Though it has the smallest capacity of any device in our comparison, this toaster oven did very well in our cooking tests. However, the lack of basic features and the flawed button design makes it a hassle to use. And honestly, if you've got something this small, is it really better than any of the best toasters (opens in new tab)?
Hamilton Beach sells the Toastation for $39.99, which seems decently priced considering it's a retro looking toaster/toaster oven hybrid. We were also able to find it selling on Amazon for $35, so you might be able to get it a little cheaper if you keep an eye out for sales.
The regular push down toaster section only toasts one side of your bread and leaves the other cold. Even then, only half of the toasted side shows any browning. It is wide enough to fit two bagel slices in the opening or a long sourdough bread slice, but that doesn’t do much when only half of it is getting toasted. There is a switch that allows you to close the top of the device so you can use the toaster oven. This switch is finnicky. It wouldn't always detect that the top was closed and therefore wouldn't turn on half the time. We had to slide it back and forth repeatedly until we saw the red indicator light come on telling us that the toaster oven was heating. Even then, the heating element would sometimes turn off on its own and we'd have to mess with the slider again for it to come back on. By then, some of the heat would escape from the top so the cooking process would take longer. Additionally, you can adjust the toasting settings on the regular pushdown toaster section, but there is no timer for the oven section so you have to set a separate timer when using it. An annoyance to say the least.
The rack can only fit two slices of regular bread, which makes this the smallest toaster oven in our comparison. If you’d prefer a toaster oven that can handle more food at once, you might be interested in the Cuisinart TOB-40. When we performed the frozen burrito test in the Toastation, the beans and cheese were heated through and the tortilla was warm without feeling dried out. We then baked cookies on the baking tray. They were a little too brown on the top but cooked relatively well in the middle. Similarly, the day-old pizza slices came out heated through without being rock hard or burned.

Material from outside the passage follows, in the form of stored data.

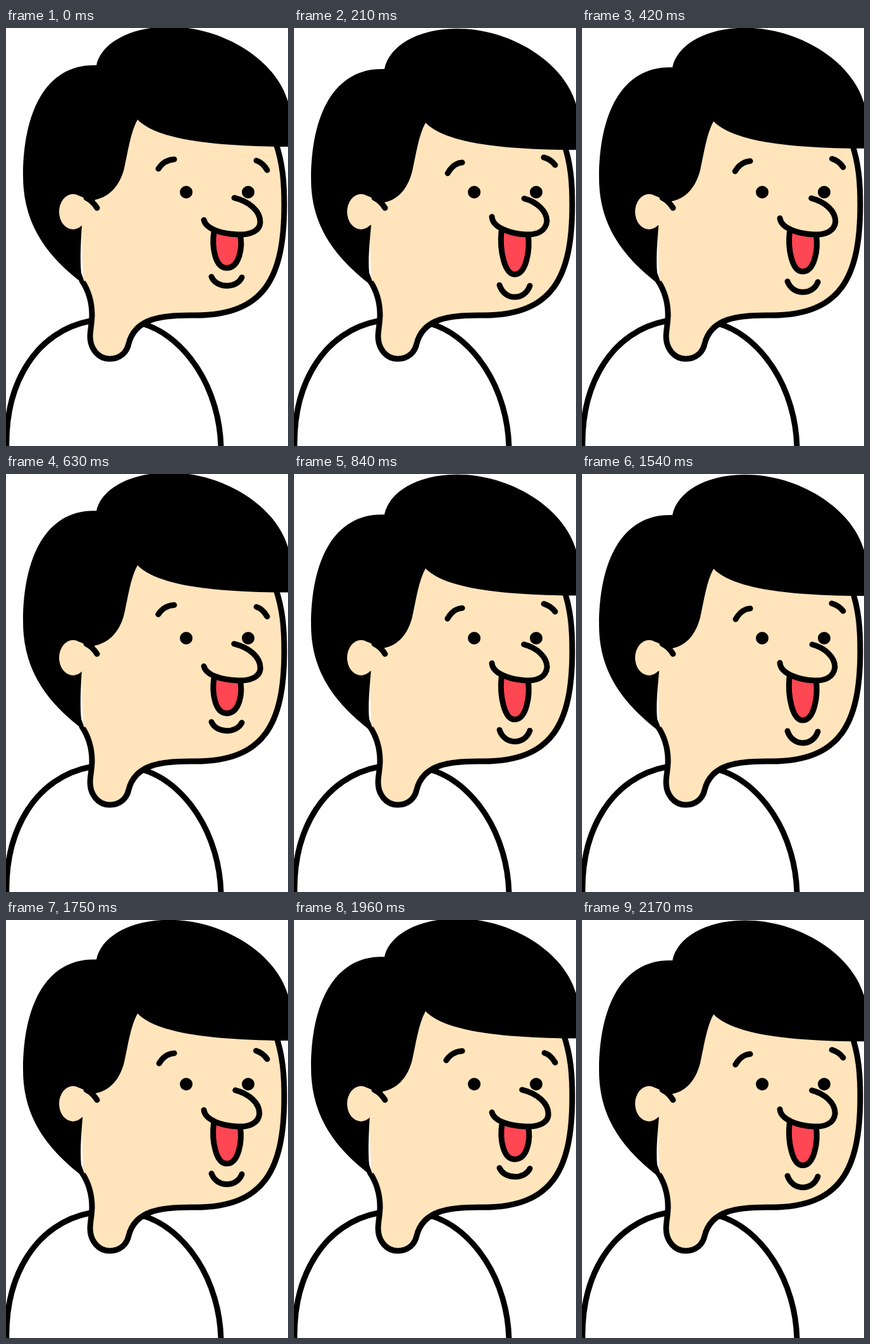
These frames come from a looping animation (446 by 662 pixels, 2.24 s). An HTML page:

```html
<!DOCTYPE html>
<html lang="en">
<head>
<meta charset="utf-8">
<title>Talking head</title>
<style>
html, body { margin: 0; width: 100%; height: 100%; overflow: hidden; background: #fff; }
svg { display: block; }
.line { fill: none; stroke: #000; stroke-width: 9; stroke-linecap: round; stroke-linejoin: round; }
.skin { fill: #ffe4bc; }
</style>
</head>
<body>
<svg width="446" height="662" viewBox="0 0 446 662">
  <path class="line" d="M133 464C50 480 -3 560 1 670M215 468C282 487 340 570 340 670"/>
  <path class="line skin" d="M426 180C438 215 440 245 440 280C440 396 408 455 300 455C245 454 204 460 194 500C191 514 180 524 164 524C146 524 133 508 133 488C133 480 136 465 136 455C136 430 128 412 120 400"/>
  <path class="skin" d="M122 402L118 260L208 130L426 180L400 260Z"/>
  <path id="hair"/>
  <ellipse class="skin" cx="106" cy="291" rx="22" ry="28"/>
  <path class="skin" d="M106 264Q128 266 146 288L122 312L106 316Z"/>
  <path class="line" d="M127 269Q137 274 144 285"/>
  <circle cx="285" cy="260" r="10"/>
  <circle cx="383" cy="260" r="10"/>
  <path class="line" id="leftBrow"/>
  <path class="line" id="rightBrow"/>
  <path class="line" id="mouth" style="fill:#ff4653"/>
  <path class="line skin" id="nose"/>
  <path class="line" id="chin"/>
</svg>
<script>
// Each moving part: its path with the jaw up, then with the jaw down
const parts = {
  hair: [
    "M450 188L425 188C330 186 240 178 208 145C197 165 193 195 187 222C180 251 162 268 141 272L120 312C118 345 117 370 119 388L126 408C75 370 27 320 27 235C27 130 65 56 143 59C150 25 195 -2 258 -2C350 -2 444 60 450 138Z",
    "M450 193L425 193C330 191 240 183 208 150C197 170 193 200 187 227C180 255 164 272 143 276L122 312C119 345 117 370 119 388L128 412C75 372 27 322 27 240C27 135 65 62 143 65C150 29 195 1 258 1C350 1 444 64 450 142Z"],
  leftBrow: ["M241 223Q250 209 266 208", "M243 230Q252 214 266 213"],
  rightBrow: ["M396 210Q406 213 413 225", "M395 205Q406 208 413 217"],
  mouth: [
    "M329 322C325 348 331 380 349 380C369 380 375 347 370 326",
    "M328 322C325 352 333 390 349 390C367 390 374 352 370 326"],
  nose: [
    "M361 269C385 275 402 290 402 307C402 322 385 328 366 327C340 326 316 318 313 304",
    "M364 270C384 275 400 290 400 306C398 322 384 328 366 327C345 326 314 317 313 299"],
  chin: ["M325 394C333 413 365 413 373 395", "M325 407C333 432 365 432 373 408"]
};
const LOOP = 2240, STEP = 70, BEAT = 2000 / 3, TOP = 600;

function blend(from, to, k) {
  const ends = to.match(/-?\d+/g);
  let i = 0;
  return from.replace(/-?\d+/g, n => (+n + (ends[i++] - n) * k).toFixed(2));
}

function draw(now) {
  const t = Math.floor(now % LOOP / STEP) * STEP;
  const drop = (1 - Math.cos((t - TOP) / BEAT * 2 * Math.PI)) / 2;
  const k = (drop - 0.1) / 0.82;
  for (const id in parts)
    document.getElementById(id).setAttribute("d", blend(...parts[id], k));
}

let start;
function tick(now) {
  start ??= now;
  draw(now - start);
  requestAnimationFrame(tick);
}
draw(0);
requestAnimationFrame(tick);
</script>
</body>
</html>
```
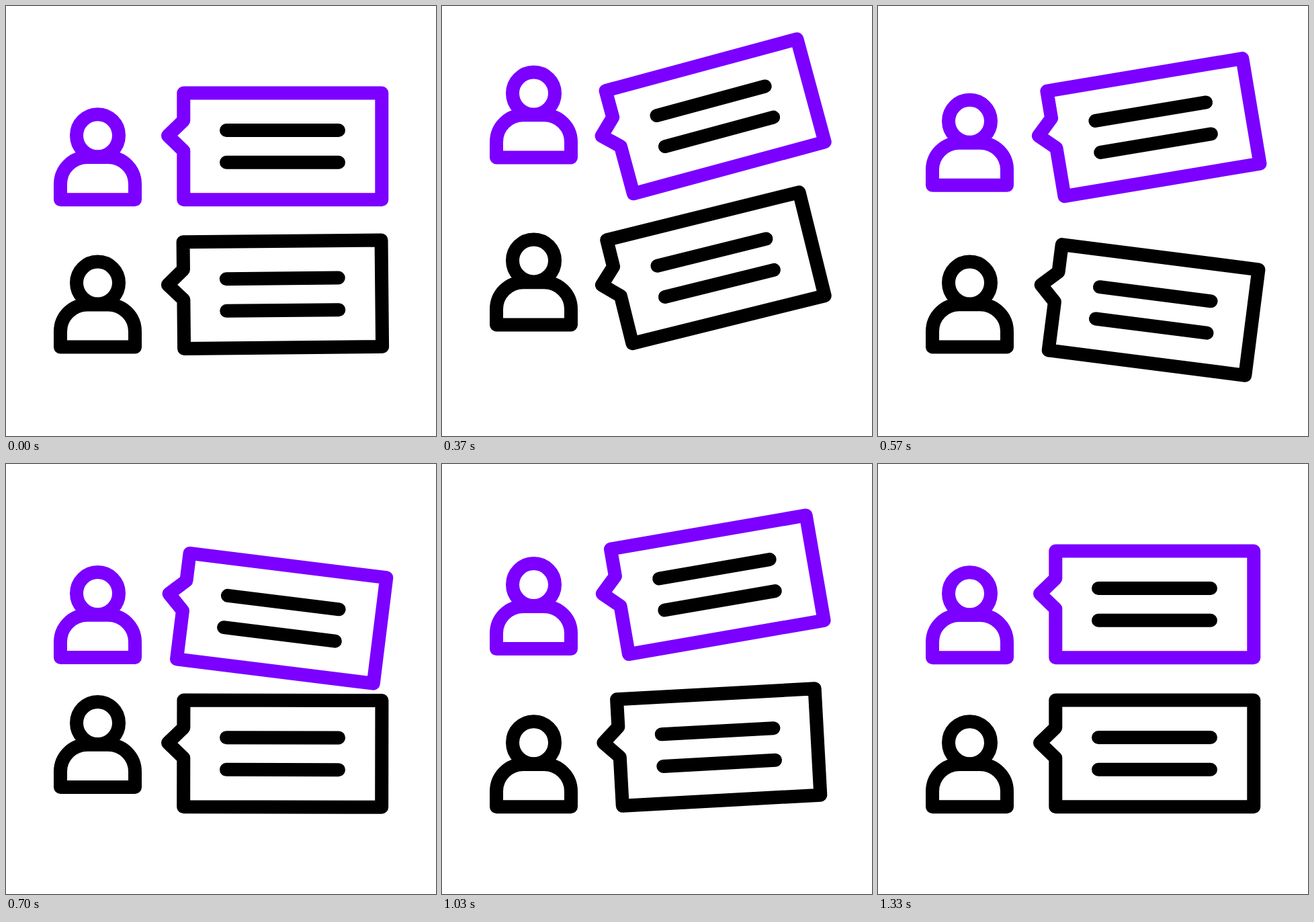
These frames come from a looping animation (640 px wide and 640 px high, 1670 ms). An HTML page:

```html
<!DOCTYPE html>
<html lang="en">
<head>
<meta charset="utf-8">
<title>Chat</title>
<style>
  html, body { margin: 0; width: 100%; height: 100%; overflow: hidden; background: #fff; }
  svg { display: block; width: 100%; height: 100%; }
  g { fill: none; stroke-width: 20; stroke-linecap: round; stroke-linejoin: round; }
</style>
</head>
<body>
<svg viewBox="0 0 640 640">
  <defs>
    <g id="user">
      <circle cx="136.5" cy="192.7" r="31.5"/>
      <path d="M81 288.2V265A40 40 0 0 1 121 225H152A40 40 0 0 1 192 265V288.2Z"/>
    </g>
    <g id="bubble">
      <path d="M264.3 129.5V170.5L241 193L264.3 215.5V288.2H559.3V129.5Z"/>
      <path d="M328 185H495M328 232.7H495" stroke="#000"/>
    </g>
  </defs>
  <g stroke="#7b00ff">
    <use href="#user" class="user"/>
    <use href="#bubble" class="bubble"/>
  </g>
  <g stroke="#000" transform="translate(0 222)">
    <use href="#user" class="user"/>
    <use href="#bubble" class="bubble"/>
  </g>
</svg>
<script>
const LOOP = 1670, LAST = 40;
const LAG = [5, 0];   // the upper row follows the lower one

// [tick, value, ease x1, ease x2], 30 ticks per second
const TILT = [[-1.5, 0], [8.9, -17, .5, .44], [16.65, 7.3], [26.1, -9.8], [34.35, 0]];
const HOP = [[-1.3, 0], [7, -63.5, .5, .35], [15.55, 0], [21.8, -30], [29.7, 0]];

// cubic-bezier(x1, 0, x2, 1)
function ease(t, x1 = .5, x2 = .5) {
  let lo = 0, hi = 1, s = .5;
  for (let i = 0; i < 24; i++) {
    s = (lo + hi) / 2;
    const r = 1 - s;
    const x = 3 * r * r * s * x1 + 3 * r * s * s * x2 + s * s * s;
    if (x < t) lo = s; else hi = s;
  }
  return s * s * (3 - 2 * s);
}

function valueAt(steps, tick) {
  if (tick <= steps[0][0]) return steps[0][1];
  for (let i = 1; i < steps.length; i++) {
    const [from, a] = steps[i - 1], [to, b, x1, x2] = steps[i];
    if (tick < to) return a + (b - a) * ease((tick - from) / (to - from), x1, x2);
  }
  return steps[steps.length - 1][1];
}

const users = document.querySelectorAll('.user');
const bubbles = document.querySelectorAll('.bubble');

function draw(now) {
  const ms = now % LOOP;
  const tick = Math.min(LAST, Math.floor((ms / 10 + .5) * .3));
  LAG.forEach((lag, i) => {
    users[i].setAttribute('transform', `translate(0 ${valueAt(HOP, tick - lag)})`);
    bubbles[i].setAttribute('transform', `rotate(${valueAt(TILT, tick - lag)} 241 206)`);
  });
}

let start;
function loop(now) {
  start ??= now;
  draw(Math.max(0, now - start));
  requestAnimationFrame(loop);
}
draw(0);
requestAnimationFrame(loop);
</script>
</body>
</html>
```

When we measured the interior temperature, we found this toaster oven was running about 12 degrees higher than the setting we chose. This definitely wasn’t the most inaccurate measurement but it isn’t nearly as good as other devices we tested. You can set the temperature dial between 200 and 450 degrees, which is a standard range to work with.
This is a very basic toaster oven, so it doesn’t have a convection fan or a non-stick interior. It only offers a toast setting, unlike most other devices which usually also offer at least broil and bake. You cannot adjust the rack as it only has one position it can be placed in. However, the door is set up so that the rack gets ejected whenever you open it, which makes it easier to remove your food without burning your fingers.
Hamilton Beach’s warranty covers the toaster oven for one year, which is a standard length of time for these devices. When it had been running at 350 degrees for 10 minutes, we measured the back side of the device at 241 degrees and the tops and sides at 234 degrees. This was by far the hottest toaster oven in our comparison and can easily burn fingers or objects in your kitchen if they get too close. Be careful when using it and keep it away from children when in use.
The Hamilton Beach Toastation is a hybrid between a regular toaster and a toaster oven. It has a small capacity and doesn’t offer a lot of the most basic conveniences offered by most other machines. The finnicky controls make it a hassle to use which keeps it from being a top pick. However, if you really like the retro design, it can produce great cooking results when it decides to turn on.